Repeat, exactly and in full, the lines of the listing below, but without any pictures.

> Supplied material:
━━━━━━━━━━━━━━━━━━━━

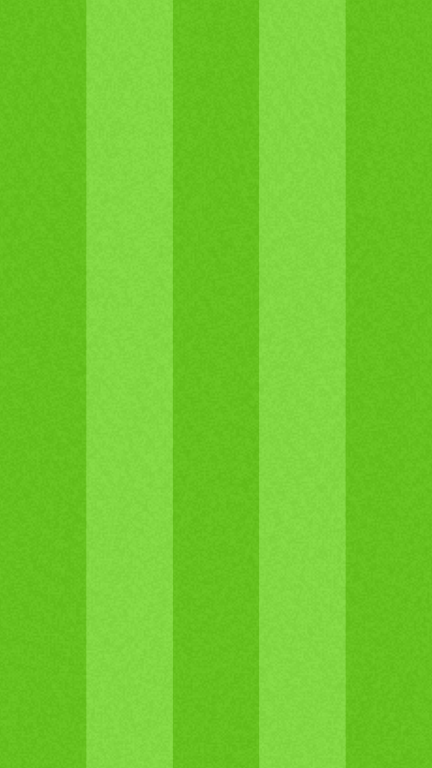
This pattern is drawn by a Shadertoy shader. Its source:

```glsl
// Broad vertical stripes in two greens with a fine paper grain.

const float STRIPES = 5.0;                       // bands across, dark at both sides
const vec3 DARK_GREEN = vec3(0.400, 0.755, 0.118);
const vec3 LIGHT_GREEN = vec3(0.512, 0.842, 0.257);
const float GRAIN_CELLS = 230.0;                 // grain cells across the width
const float GRAIN_STRENGTH = 0.050;
const float MOTTLE_CELLS = 75.0;                 // softer, larger variation
const float MOTTLE_STRENGTH = 0.010;

float hash(vec2 p) {
    return fract(sin(dot(p, vec2(12.9898, 78.233))) * 43758.5453);
}

// Smooth value noise, 0 to 1
float valueNoise(vec2 p) {
    vec2 cell = floor(p);
    vec2 f = fract(p);
    f = f * f * (3.0 - 2.0 * f);
    float low = mix(hash(cell), hash(cell + vec2(1.0, 0.0)), f.x);
    float high = mix(hash(cell + vec2(0.0, 1.0)), hash(cell + vec2(1.0)), f.x);
    return mix(low, high, f.y);
}

// Coverage of the light bands, with edges one pixel soft
float lightStripe(float x, float halfPixel) {
    float offset = mod(x - 0.5, 2.0) - 1.0;      // distance from a light band's centre
    return 1.0 - smoothstep(-halfPixel, halfPixel, abs(offset) - 0.5);
}

void mainImage(out vec4 fragColor, in vec2 fragCoord) {
    vec2 uv = fragCoord / iResolution.x;

    // Stripes
    float light = lightStripe(uv.x * STRIPES, 0.5 * STRIPES / iResolution.x);
    vec3 color = mix(DARK_GREEN, LIGHT_GREEN, light);

    // Grain
    float grain = (valueNoise(uv * GRAIN_CELLS) - 0.5) * GRAIN_STRENGTH;
    grain += (valueNoise(uv * MOTTLE_CELLS + 17.0) - 0.5) * MOTTLE_STRENGTH;

    fragColor = vec4(clamp(color + grain, 0.0, 1.0), 1.0);
}
```
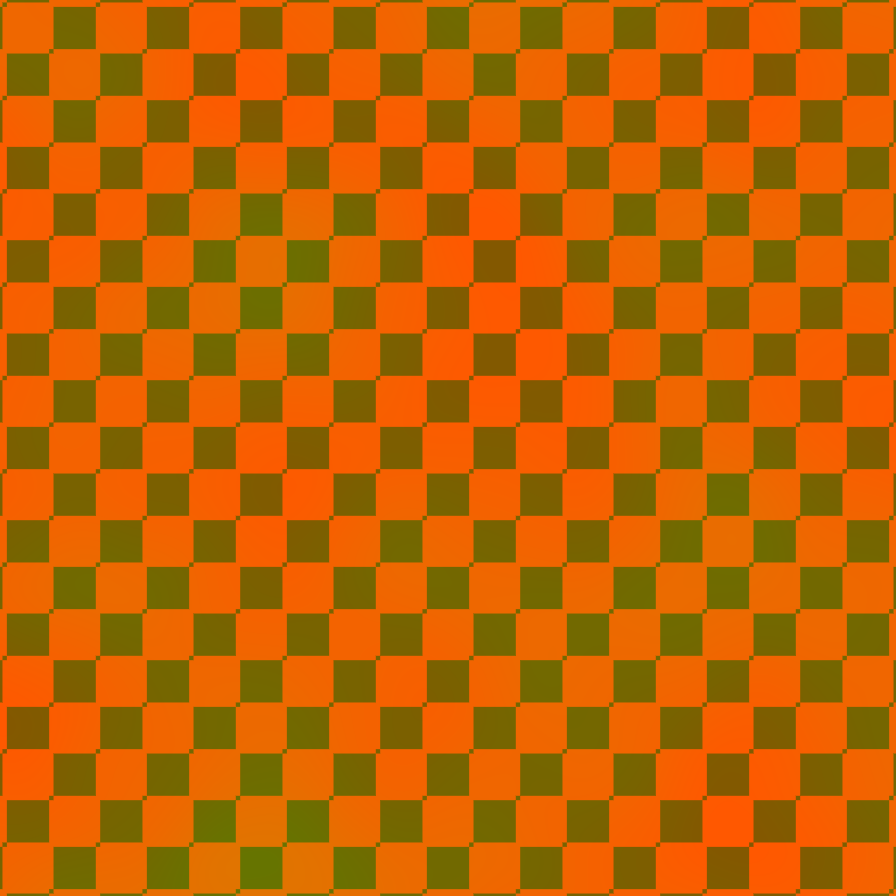
Write a WebGL 1 fragment shader that draws this pattern.

```glsl
precision highp float;
// Orange and olive checkerboard with thin gaps, corner dots and a slow drift of hue.

uniform vec2 u_resolution;

const float CELLS = 19.2;     // cells across the canvas
const float HALF_GAP = 0.047; // half the gap between dark squares, in cells

// Pseudo-random unit gradient for a lattice point
vec2 latticeGradient(vec2 corner) {
  float angle = 6.28318 * fract(sin(dot(corner, vec2(127.1, 311.7))) * 43758.5);
  return vec2(cos(angle), sin(angle));
}

// Gradient noise, roughly -0.7 to 0.7
float gradientNoise(vec2 p) {
  vec2 cell = floor(p);
  vec2 f = p - cell;
  vec2 w = f * f * f * (f * (f * 6.0 - 15.0) + 10.0);
  vec2 e = vec2(1.0, 0.0);
  float a = dot(latticeGradient(cell), f);
  float b = dot(latticeGradient(cell + e.xy), f - e.xy);
  float c = dot(latticeGradient(cell + e.yx), f - e.yx);
  float d = dot(latticeGradient(cell + e.xx), f - e.xx);
  return mix(mix(a, b, w.x), mix(c, d, w.x), w.y);
}

// 1 where the two indices add to an odd number, otherwise 0
float oddParity(vec2 index) {
  return mod(index.x + index.y, 2.0);
}

// Antialiased coverage of an axis-aligned square
float squareMask(vec2 p, float halfSize, float pixel) {
  float dist = max(abs(p.x), abs(p.y)) - halfSize;
  return clamp(0.5 - dist / pixel, 0.0, 1.0);
}

// Dark squares, joined along one diagonal by small dots
float checkerMask(vec2 p, float halfGap, float pixel) {
  vec2 cell = floor(p);
  vec2 corner = floor(p + 0.5);
  float square = oddParity(cell) * squareMask(p - cell - 0.5, 0.5 - halfGap, pixel);
  float dots = oddParity(corner) * squareMask(p - corner, halfGap, pixel);
  return max(square, dots);
}

void main() {
  float side = min(u_resolution.x, u_resolution.y);
  vec2 pos = (gl_FragCoord.xy - 0.5 * u_resolution) / side;

  // Hue drift shared by both colours
  float drift = gradientNoise(pos * 3.6 + 7.3) + 0.25 * gradientNoise(pos * 7.2 + 21.7);
  float green = clamp(0.42 + 0.8 * drift, 0.0, 1.0);
  vec3 orange = mix(vec3(1.0, 0.345, 0.0), vec3(0.88, 0.455, 0.0), green);
  vec3 olive = mix(vec3(0.515, 0.345, 0.0), vec3(0.40, 0.455, 0.0), green);

  float dark = checkerMask(pos * CELLS + 0.5, HALF_GAP, CELLS / side);
  gl_FragColor = vec4(mix(orange, olive, dark), 1.0);
}
```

━━━━━━━━━━━━━━━━━━━━

> Solution below:
This pattern is drawn by a Shadertoy shader. Its source:

```glsl
// Broad vertical stripes in two greens with a fine paper grain.

const float STRIPES = 5.0;                       // bands across, dark at both sides
const vec3 DARK_GREEN = vec3(0.400, 0.755, 0.118);
const vec3 LIGHT_GREEN = vec3(0.512, 0.842, 0.257);
const float GRAIN_CELLS = 230.0;                 // grain cells across the width
const float GRAIN_STRENGTH = 0.050;
const float MOTTLE_CELLS = 75.0;                 // softer, larger variation
const float MOTTLE_STRENGTH = 0.010;

float hash(vec2 p) {
    return fract(sin(dot(p, vec2(12.9898, 78.233))) * 43758.5453);
}

// Smooth value noise, 0 to 1
float valueNoise(vec2 p) {
    vec2 cell = floor(p);
    vec2 f = fract(p);
    f = f * f * (3.0 - 2.0 * f);
    float low = mix(hash(cell), hash(cell + vec2(1.0, 0.0)), f.x);
    float high = mix(hash(cell + vec2(0.0, 1.0)), hash(cell + vec2(1.0)), f.x);
    return mix(low, high, f.y);
}

// Coverage of the light bands, with edges one pixel soft
float lightStripe(float x, float halfPixel) {
    float offset = mod(x - 0.5, 2.0) - 1.0;      // distance from a light band's centre
    return 1.0 - smoothstep(-halfPixel, halfPixel, abs(offset) - 0.5);
}

void mainImage(out vec4 fragColor, in vec2 fragCoord) {
    vec2 uv = fragCoord / iResolution.x;

    // Stripes
    float light = lightStripe(uv.x * STRIPES, 0.5 * STRIPES / iResolution.x);
    vec3 color = mix(DARK_GREEN, LIGHT_GREEN, light);

    // Grain
    float grain = (valueNoise(uv * GRAIN_CELLS) - 0.5) * GRAIN_STRENGTH;
    grain += (valueNoise(uv * MOTTLE_CELLS + 17.0) - 0.5) * MOTTLE_STRENGTH;

    fragColor = vec4(clamp(color + grain, 0.0, 1.0), 1.0);
}
```
Write a WebGL 1 fragment shader that draws this pattern.

```glsl
precision highp float;
// Orange and olive checkerboard with thin gaps, corner dots and a slow drift of hue.

uniform vec2 u_resolution;

const float CELLS = 19.2;     // cells across the canvas
const float HALF_GAP = 0.047; // half the gap between dark squares, in cells

// Pseudo-random unit gradient for a lattice point
vec2 latticeGradient(vec2 corner) {
  float angle = 6.28318 * fract(sin(dot(corner, vec2(127.1, 311.7))) * 43758.5);
  return vec2(cos(angle), sin(angle));
}

// Gradient noise, roughly -0.7 to 0.7
float gradientNoise(vec2 p) {
  vec2 cell = floor(p);
  vec2 f = p - cell;
  vec2 w = f * f * f * (f * (f * 6.0 - 15.0) + 10.0);
  vec2 e = vec2(1.0, 0.0);
  float a = dot(latticeGradient(cell), f);
  float b = dot(latticeGradient(cell + e.xy), f - e.xy);
  float c = dot(latticeGradient(cell + e.yx), f - e.yx);
  float d = dot(latticeGradient(cell + e.xx), f - e.xx);
  return mix(mix(a, b, w.x), mix(c, d, w.x), w.y);
}

// 1 where the two indices add to an odd number, otherwise 0
float oddParity(vec2 index) {
  return mod(index.x + index.y, 2.0);
}

// Antialiased coverage of an axis-aligned square
float squareMask(vec2 p, float halfSize, float pixel) {
  float dist = max(abs(p.x), abs(p.y)) - halfSize;
  return clamp(0.5 - dist / pixel, 0.0, 1.0);
}

// Dark squares, joined along one diagonal by small dots
float checkerMask(vec2 p, float halfGap, float pixel) {
  vec2 cell = floor(p);
  vec2 corner = floor(p + 0.5);
  float square = oddParity(cell) * squareMask(p - cell - 0.5, 0.5 - halfGap, pixel);
  float dots = oddParity(corner) * squareMask(p - corner, halfGap, pixel);
  return max(square, dots);
}

void main() {
  float side = min(u_resolution.x, u_resolution.y);
  vec2 pos = (gl_FragCoord.xy - 0.5 * u_resolution) / side;

  // Hue drift shared by both colours
  float drift = gradientNoise(pos * 3.6 + 7.3) + 0.25 * gradientNoise(pos * 7.2 + 21.7);
  float green = clamp(0.42 + 0.8 * drift, 0.0, 1.0);
  vec3 orange = mix(vec3(1.0, 0.345, 0.0), vec3(0.88, 0.455, 0.0), green);
  vec3 olive = mix(vec3(0.515, 0.345, 0.0), vec3(0.40, 0.455, 0.0), green);

  float dark = checkerMask(pos * CELLS + 0.5, HALF_GAP, CELLS / side);
  gl_FragColor = vec4(mix(orange, olive, dark), 1.0);
}
```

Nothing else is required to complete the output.